    This step applies if you opt for creating your own corner braces. Dry-fit one of the table legs on the back of the tabletop, with an apron piece touching each side. Be careful to place each item precisely along the pencil marks. Lay another apron piece across the top of the 90-degree junction formed by the two table apron sides. Use a speed square to make sure that the brace is at a 45-degree angle. With the pencil, mark off the inner dimensions of the brace. Cut the piece at the mark, using the miter saw. Repeat for the other three braces.

    Note: If using surface-mount metal corner braces, omit this step.

  7. Attach the Corner Braces

    Assemble the four legs with the four apron pieces between the legs. Put each of the four corner braces in the corners. For wood braces, drill two pilot holes on each side then attach each brace with four 1-inch screws. If using surface-mount metal corner braces, use the manufacturer-provided screws.

  8. Anchor the Legs

    Drill two 1/4-inch holes per leg, driving through the brace and into the leg. Be careful not to drill all of the way through the table leg. Fit washers onto the lag bolts, then turn them into the pilot holes using a socket wrench. Tighten the legs securely, but be careful not to overtighten and split the wood.

  9. Attach the Leg-Apron Assembly

    Place the leg-and-apron assembly on the bottom of the tabletop, and center it within the pencil lines on the top. Attach the assembly to the tabletop with four corner brackets, using the provided screws.

Tips for Finishing Your Table

With the table now built, you can finish the table in any manner you choose. Because of the fine hardwood veneer top, likely you will want to lightly sand it, then apply stain and sealant. If you wish to paint the table, you can save money by purchasing lower cost wood rather than hardwood veneer plywood.

If you purchased hardwood 2x2 for the legs, these also can be stained and sealed. If you chose lesser grade dimensional lumber, you may wish to paint the legs. Consider using chalk or milk paint for the legs to contrast with the rich wood of the table top.

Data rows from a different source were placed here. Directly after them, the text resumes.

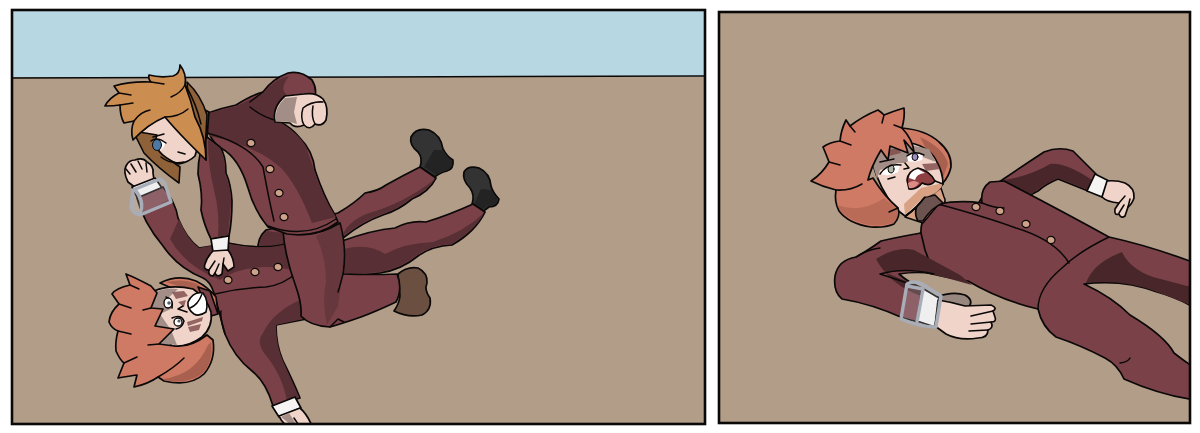
<!DOCTYPE html>
<html lang="en">
<head>
<meta charset="utf-8">
<title>Two-panel comic strip</title>
<style>
:root {
  --sky: #b7d7e2; --ground: #b19d88; --ink: #0b0808;
  --suit: #7a4248; --suit-shade: #572f34; --suit-deep: #482629;
  --skin: #f1d4c9; --skin-shade: #a28e86; --tan: #d9a184;
  --ginger: #cc8d51; --ginger-shade: #8f6138; --red-hair: #cf7a64; --red-shade: #a9604e;
  --cuff: #f6f3f3; --shoe: #333333; --shoe-shade: #232323; --boot: #6b4f40;
  --bangle: #a9adb8; --bruise: #7d4a49; --button: #cfa389;
}
html, body { margin: 0; background: #fff; overflow: hidden; }
.strip { display: block; width: 1200px; height: 433px; }
.strip path, .strip circle, .strip ellipse { stroke-linejoin: round; stroke-linecap: round; }
.sky { fill: var(--sky); }
.ground { fill: var(--ground); }
.frame { fill: none; stroke: var(--ink); stroke-width: 2.6; }
.suit, .skin, .ginger, .red, .cuff, .shoe, .boot { stroke: var(--ink); stroke-width: 1.7; }
.suit { fill: var(--suit); }
.skin { fill: var(--skin); }
.ginger { fill: var(--ginger); }
.red { fill: var(--red-hair); }
.cuff { fill: var(--cuff); }
.shoe { fill: var(--shoe); }
.boot { fill: var(--boot); }
.shade { fill: var(--suit-shade); }
.deep { fill: var(--suit-deep); }
.skin-shade { fill: var(--skin-shade); }
.red-shade { fill: var(--red-shade); }
.bruise { fill: var(--bruise); opacity: .8; }
.line { fill: none; stroke: var(--ink); stroke-width: 1.5; }
.bangle { fill: #d5d9e233; stroke: var(--bangle); stroke-width: 3.4; }
.buttons { fill: var(--button); stroke: var(--ink); stroke-width: 1.2; }
</style>
</head>
<body>
<svg class="strip" viewBox="0 0 1200 433" role="img" aria-label="Two comic panels: a fight between two uniformed figures, then one lying on the ground">
<defs>
  <clipPath id="clip-fight"><rect x="12" y="10" width="693" height="413"/></clipPath>
  <clipPath id="clip-fallen"><rect x="719" y="12" width="471" height="411"/></clipPath>
  <ellipse id="button" rx="4" ry="3.6"/>
</defs>

<g id="panel-fight" clip-path="url(#clip-fight)">
  <rect class="ground" x="12" y="10" width="693" height="414"/>
  <rect class="sky" x="12" y="10" width="693" height="67"/>
  <path class="line" d="M12 78L380 77L705 76"/>

  <g id="pinned-legs">
    <path class="shoe" d="M411 137Q416 127 429 130Q441 135 443 149Q447 157 453 160Q454 169 447 171Q439 173 435 177L420 167Q423 158 418 152Q409 145 411 137Z"/>
    <path fill="var(--shoe-shade)" d="M434 150L443 150Q447 157 452 161Q453 168 447 170L436 175L424 167Z"/>
    <path class="suit" d="M258 251Q257 238 266 230L338 213Q355 203 365 193Q378 191 386 185Q402 176 420 167L436 178Q429 192 412 199Q399 210 383 215Q363 222 343 238L290 254Z"/>
    <path class="shade" d="M259 250Q258 238 267 231L284 233L290 252ZM342 237Q346 223 366 214Q405 203 435 179Q428 191 411 198Q398 209 382 214Q362 221 342 237Z"/>
    <path class="shoe" d="M464 172Q468 165 479 168Q490 173 491 186Q493 193 499 199Q498 207 489 207Q485 210 482 212L472 204Q475 195 470 188Q462 180 464 172Z"/>
    <path fill="var(--shoe-shade)" d="M481 189L491 190L498 200Q496 206 488 206L481 210L474 204Z"/>
    <path class="suit" d="M284 262L342 241Q372 230 395 228Q410 220 426 222Q449 215 473 204L485 212Q475 232 452 245Q432 246 418 256Q401 270 380 273L338 278L296 300Z"/>
    <path class="shade" d="M341 250Q367 242 385 254Q405 243 433 242Q464 232 484 213Q475 231 451 244Q431 245 417 255Q400 269 379 272L340 276Z"/>
  </g>

  <g id="pinned-body">
    <path class="skin" d="M128 182Q123 172 126 166Q129 160 135 160Q143 157 147 162Q154 166 153 173L154 180L136 188Z"/>
    <path class="line" d="M126 169L130 174M131 164L136 172M138 161L142 169M146 163L147 172"/>
    <path class="cuff" d="M132 187L155 178L162 188L138 199Z"/>
    <path class="suit" d="M137 198L163 187Q176 203 178 218Q186 238 199 248Q213 246 228 243Q266 251 294 242L330 262L312 318L276 325Q276 345 283 361Q293 381 300 398L273 406Q266 382 252 371Q234 357 225 334L214 293Q210 281 203 278Q178 268 163 246Q143 222 137 198Z"/>
    <path class="shade" d="M179 219Q187 239 199 248Q228 242 247 247Q270 249 291 243L297 271Q250 260 220 280Q185 266 170 239ZM300 300L312 317L276 325Q276 345 283 361L299 397L287 401Q282 374 264 353Q256 341 263 333Q273 312 300 300Z"/>
    <path class="line" d="M215 294Q240 288 266 287Q283 285 298 272M291 243L302 310M225 334Q220 320 221 311"/>
    <path class="line" d="M143 214L172 199" opacity=".3"/>
    <path class="bangle" d="M133 190L160 179Q165 181 166 187L171 202L140 215Q132 213 131 207Z"/>
    <path class="bangle" d="M135 190Q145 201 140 214" style="fill:none"/>
    <path class="cuff" d="M272 406L295 397L301 408L279 417Z"/>
    <path class="skin" d="M279 416L300 408Q307 414 312 426L290 428Q282 423 279 416Z"/>
    <path class="skin-shade" d="M281 417L289 413L296 424H290Z"/>
    <path class="line" d="M294 418L298 424"/>
    <g class="buttons"><use href="#button" x="228" y="280"/><use href="#button" x="255" y="272"/><use href="#button" x="278" y="267"/></g>
  </g>

  <g id="pinned-head">
    <path class="red" d="M160 283Q178 274 196 281Q208 287 216 297L218 313L190 296Z"/>
    <path class="red-shade" d="M166 282Q184 278 197 284L214 298L190 290Z"/>
    <path class="suit" d="M198 287L210 291L218 314L211 316Z"/>
    <path class="skin" d="M154 291Q171 284 193 289Q207 298 211 312Q213 327 202 337Q187 348 172 346L157 328Z"/>
    <path class="skin-shade" d="M154 292Q166 287 178 289L168 298L173 308L160 314L171 330L177 345L163 344L150 316Z"/>
    <path class="bruise" d="M172 292L184 291L188 296L176 299ZM187 322L203 317L202 321L188 326ZM188 327L201 324L199 330L190 332ZM178 302L186 300L184 307Z"/>
    <path d="M188 302Q193 291 203 293Q209 301 206 312Q199 317 194 314Q187 309 188 302Z" fill="#fff" stroke="var(--ink)" stroke-width="1.6"/>
    <path class="line" d="M190 308Q198 305 202 294M183 306L178 309L187 312M166 297Q174 300 172 308M172 318Q181 314 184 321Q182 328 176 329"/>
    <ellipse cx="168" cy="303" rx="4" ry="5" fill="#fff" stroke="var(--ink)" stroke-width="1.3"/>
    <circle cx="169" cy="303" r="1.8" fill="#55606c"/>
    <ellipse cx="178" cy="322" rx="4" ry="4" fill="#fff" stroke="var(--ink)" stroke-width="1.3"/>
    <circle cx="179" cy="321" r="1.6" fill="#55606c"/>
    <path class="red" d="M151 286Q136 278 126 274L130 285Q116 288 112 294L119 304Q110 312 109 322Q112 329 118 331Q115 342 116 351Q120 360 124 363L118 378Q130 376 137 375L134 387Q148 384 158 377L164 381Q190 387 204 374Q216 360 213 340L207 335Q190 348 174 346L159 344L174 329L155 326L163 309L151 308L157 293Z"/>
    <path class="red-shade" d="M163 379Q195 375 208 345L211 342Q214 360 203 373Q188 385 164 380Z"/>
    <path class="line" d="M130 285L139 289M119 304L131 308M118 331L131 334M124 363L137 357M158 377Q174 368 184 358M151 308L143 310M159 344L148 345"/>
  </g>

  <g id="attacker-body">
    <path class="boot" d="M398 274Q407 266 418 268Q428 273 427 283Q424 290 430 298Q432 310 422 315Q408 318 394 311Q399 304 400 296Z"/>
    <path class="suit" d="M283 231Q313 240 340 223Q347 248 343 274Q371 275 397 274Q403 289 396 302Q377 311 361 317Q344 323 330 327Q310 326 301 316Q302 304 296 287Q285 257 283 231Z"/>
    <path class="shade" d="M316 236L340 224Q346 249 342 276L338 306L327 325Q322 300 326 282Q326 257 316 236Z" opacity=".55"/>
    <path class="line" d="M343 274Q340 286 338 292M330 327L338 319M344 322L338 319"/>
    <path class="suit" d="M205 114Q221 108 236 105Q252 95 263 92Q272 79 288 73Q301 70 312 80Q317 88 315 97L290 96Q282 109 278 121Q291 127 300 138Q313 151 315 170Q324 197 335 215L338 222Q317 238 287 234L268 227Q254 210 248 188Q239 158 221 148Q206 138 205 114Z"/>
    <path class="shade" d="M205 114L237 106L264 92Q276 78 289 76Q277 92 290 96L278 121Q300 134 306 147L314 170Q322 196 336 217L312 223Q297 184 280 167Q255 145 209 136Z"/>
    <path class="line" d="M207 133Q249 144 263 167Q269 200 274 221M263 92L250 102M278 121Q262 117 250 107M268 226Q306 240 336 219"/>
    <path class="skin" d="M275 122Q272 107 285 96L304 94Q316 92 323 99Q329 107 326 120Q322 127 315 124Q310 131 304 125Q295 129 290 123Z"/>
    <path class="skin-shade" d="M276 121Q274 108 285 98L297 97L294 112L297 124L290 122Z"/>
    <path class="line" d="M303 108Q300 118 304 125M313 106Q311 117 315 124M303 108Q312 101 323 102"/>
    <g class="buttons"><use href="#button" x="251" y="143"/><use href="#button" x="270" y="169"/><use href="#button" x="279" y="193"/><use href="#button" x="284" y="217"/></g>
    <path class="suit" d="M207 137Q198 151 198 174Q203 194 201 210Q204 225 211 239L229 236Q232 222 232 201Q231 184 226 173Q226 155 220 147Z"/>
    <path class="shade" d="M208 140L220 148Q226 160 225 174Q231 187 231 202L228 235L218 237Q220 213 214 190Q208 166 208 140Z"/>
    <path class="cuff" d="M211 239L229 236L228 251L213 252Z"/>
    <path class="skin" d="M213 251L228 250Q234 258 234 267L228 271L223 264L222 274Q217 278 215 273L213 276Q208 276 209 270Q203 270 205 264Q207 257 213 251Z"/>
    <path class="line" d="M209 270L215 261M215 273L219 264M223 264L224 258"/>
  </g>

  <g id="attacker-head">
    <path class="suit" d="M201 108L209 112L207 137L199 128Z"/>
    <path d="M187 82Q201 95 207 115Q205 138 206 160L190 124Z" fill="var(--ginger-shade)" stroke="var(--ink)" stroke-width="1.6"/>
    <path class="skin" d="M140 133Q158 116 178 113L199 142L195 156Q189 162 179 164Q168 160 161 157Z"/>
    <path d="M133 131L157 135Q151 149 170 160L180 167L179 183Q158 168 144 153Z" fill="var(--ginger-shade)" stroke="var(--ink)" stroke-width="1.6"/>
    <path d="M153 142Q159 136 165 143Q164 151 156 150Z" fill="#fff"/>
    <ellipse cx="157" cy="145" rx="4.5" ry="5.5" fill="#4d79a4" stroke="var(--ink)"/>
    <path class="line" d="M151 141Q157 136 166 143M153 137L164 134M178 152L185 154M161 157Q171 165 184 162" stroke-width="2"/>
    <path class="ginger" d="M185 85Q187 74 180 65Q180 74 173 76Q160 78 149 75Q148 79 151 82Q131 81 114 86L119 93Q109 98 105 106Q114 106 120 105Q120 116 124 123L134 121Q130 130 133 140Q148 124 165 117Q179 134 206 160Q206 137 195 117Q191 100 185 85Z"/>
    <path class="line" d="M119 93L131 95M120 105L133 103M134 121Q140 112 150 110M151 82L164 84M185 85Q181 93 171 97M165 117Q179 117 188 109M186 86Q196 103 201 124"/>
  </g>
</g>
<rect class="frame" x="12" y="10" width="693" height="414"/>

<g id="panel-fallen" clip-path="url(#clip-fallen)">
  <rect class="ground" x="719" y="12" width="471" height="411"/>

  <g id="fallen-far-arm">
    <path class="suit" d="M978 204Q985 190 1002 180Q1024 165 1044 152Q1059 146 1073 151L1096 174L1088 191L1058 179Q1046 184 1038 191Q1023 200 1008 203Z"/>
    <path class="deep" d="M1004 180Q1030 176 1050 164Q1065 162 1092 180L1088 190L1058 178Q1042 185 1032 194L1000 190Z"/>
    <path class="cuff" d="M1095 174L1109 181L1102 197L1087 191Z"/>
    <path class="skin" d="M1107 181Q1117 180 1125 183Q1135 188 1134 198Q1132 204 1128 207L1125 216Q1121 219 1119 214Q1114 216 1115 209L1119 203Q1107 202 1102 197Z"/>
    <path class="line" d="M1119 203L1125 196M1119 213L1124 205M1128 207L1130 199"/>
  </g>

  <g id="fallen-body">
    <path class="suit" d="M938 204Q960 200 982 203Q980 189 990 182L1004 181Q1060 210 1109 237Q1150 246 1195 263V400Q1160 395 1124 379Q1118 365 1105 358Q1080 345 1056 337Q1042 327 1038 309Q1000 300 968 281Q943 277 915 270Q896 270 883 262L884 246Q908 240 921 233Q920 215 938 204Z"/>
    <path class="deep" d="M1085 284Q1099 268 1124 273Q1150 283 1195 287V307L1176 300Q1138 282 1085 284Z"/>
    <path fill="var(--ground)" stroke="var(--ink)" stroke-width="1.7" d="M1195 308Q1176 297 1157 292Q1123 279 1084 284Q1112 297 1130 315Q1165 336 1174 353Q1184 361 1195 368Z"/>
    <path class="deep" d="M1086 283Q1093 263 1122 252Q1130 269 1153 277L1195 288V307L1157 292Q1123 279 1086 283Z"/>
    <path class="line" d="M1109 237Q1078 252 1062 268Q1038 288 1038 309M938 204Q986 217 1016 228Q1055 240 1069 263M921 233Q907 241 885 247M1120 363Q1128 362 1130 358M982 203Q994 208 1004 208"/>
    <g class="buttons"><use href="#button" x="976" y="207"/><use href="#button" x="1000" y="211"/><use href="#button" x="1026" y="224"/><use href="#button" x="1051" y="240"/></g>
  </g>

  <g id="fallen-near-arm">
    <path class="suit" d="M921 233Q898 237 881 241Q867 251 856 257Q838 260 835 276Q833 292 842 299Q872 304 903 318L918 322L922 288Q909 283 899 274Q918 271 934 274L925 250Z"/>
    <path class="deep" d="M876 259Q896 246 914 250L960 275L972 285Q940 276 915 270Q897 270 887 273L922 288L921 296Q890 285 876 259Z"/>
    <path class="line" d="M934 274Q905 267 880 274Q899 280 921 288M856 257Q866 250 880 248"/>
    <path class="boot" style="fill:#98877e" d="M936 297Q953 291 965 295Q974 300 969 307L945 306Z"/>
    <path class="cuff" d="M922 288L939 298L935 327L917 321Z"/>
    <path class="skin" d="M938 300Q951 302 965 306L991 305Q998 308 993 311L995 317Q997 322 991 322Q994 328 988 330Q988 338 978 338Q959 341 946 334L935 326Z"/>
    <path class="line" d="M993 311L971 316M991 322L971 324M988 330L969 331"/>
    <path class="bangle" d="M907 284Q914 280 922 284L941 296L936 327Q920 327 901 319Z"/>
    <path class="bangle" style="fill:none" d="M907 286L923 289L917 322"/>
  </g>

  <g id="fallen-head">
    <path class="red" d="M902 128Q926 130 939 142Q952 153 951 167Q949 176 943 183L920 158Z"/>
    <path class="red-shade" d="M920 137Q944 148 948 164L942 180L932 160Z"/>
    <path d="M905 217Q921 203 941 188L944 197Q948 204 938 205L923 223Z" fill="var(--tan)" stroke="var(--ink)" stroke-width="1.5"/>
    <path class="suit" style="fill:#6c5350" d="M918 221Q912 211 921 198L935 195L943 203Q931 208 923 221Z"/>
    <path class="skin" d="M872 162Q887 145 911 143Q930 147 937 162Q943 173 943 184Q937 193 925 196Q918 207 905 216L896 209Q880 190 872 162Z"/>
    <path class="skin-shade" d="M872 162L883 149L905 144L929 149L936 162L920 156L904 163L898 163L880 170L877 179Z"/>
    <path d="M921 188L943 183Q940 194 924 197L905 215L904 204Z" fill="var(--tan)"/>
    <path class="bruise" d="M922 164L937 163L940 169L926 171ZM887 150L899 148L901 153L885 157Z"/>
    <path d="M907 180Q908 171 918 168Q930 171 935 181Q930 187 922 183Q917 190 909 189Z" fill="#8d3f41" stroke="var(--ink)" stroke-width="1.6"/>
    <path d="M909 178Q910 171 918 169L925 173Q916 174 915 180Z" fill="#fff"/>
    <path d="M908 183Q914 179 919 183Q915 189 909 188Z" fill="#dd8b87"/>
    <path d="M881 174Q887 163 900 165L898 172Q889 177 881 174ZM907 156Q914 152 923 155L922 160Q914 163 908 161Z" fill="#fff"/>
    <ellipse cx="891" cy="169" rx="3" ry="4" fill="#aeb7a6" stroke="var(--ink)"/>
    <ellipse cx="915" cy="157" rx="3" ry="3.5" fill="#9c8fc0" stroke="var(--ink)"/>
    <path class="line" d="M880 174Q887 163 901 165M907 156Q914 150 924 155M905 163L909 168L904 169M880 162L894 159M925 197Q917 208 906 216M935 181L943 184M888 179L895 177"/>
    <path class="red" d="M904 108Q894 111 884 115Q881 112 878 110Q863 116 850 126L846 120Q841 130 840 141Q830 142 823 147Q826 154 829 162Q822 174 811 181Q823 187 836 190Q834 202 839 211Q849 224 871 227Q885 228 894 224Q901 216 898 208Q884 196 873 178L868 180Q871 167 881 150L888 160L890 146L908 153L904 140L914 152Q913 140 902 128Q905 117 904 108Z"/>
    <path class="red-shade" d="M837 205Q861 214 884 198L897 209Q899 218 893 223Q873 229 853 220Q842 215 837 205Z" opacity=".55"/>
    <path class="line" d="M850 126L855 132M840 141L851 145M829 162L840 165M836 190Q850 191 862 184M884 115L882 123M902 128L894 125M898 208L889 212"/>
  </g>
</g>
<rect class="frame" x="719" y="12" width="471" height="411"/>
</svg>
</body>
</html>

For a solid-wood look, cover the tabletop's layered side edges with veneer edge banding. Or choose a plywood often called architecture-grade or euro style plywood. With more plies and few voids, this plywood's edges are meant to be seen.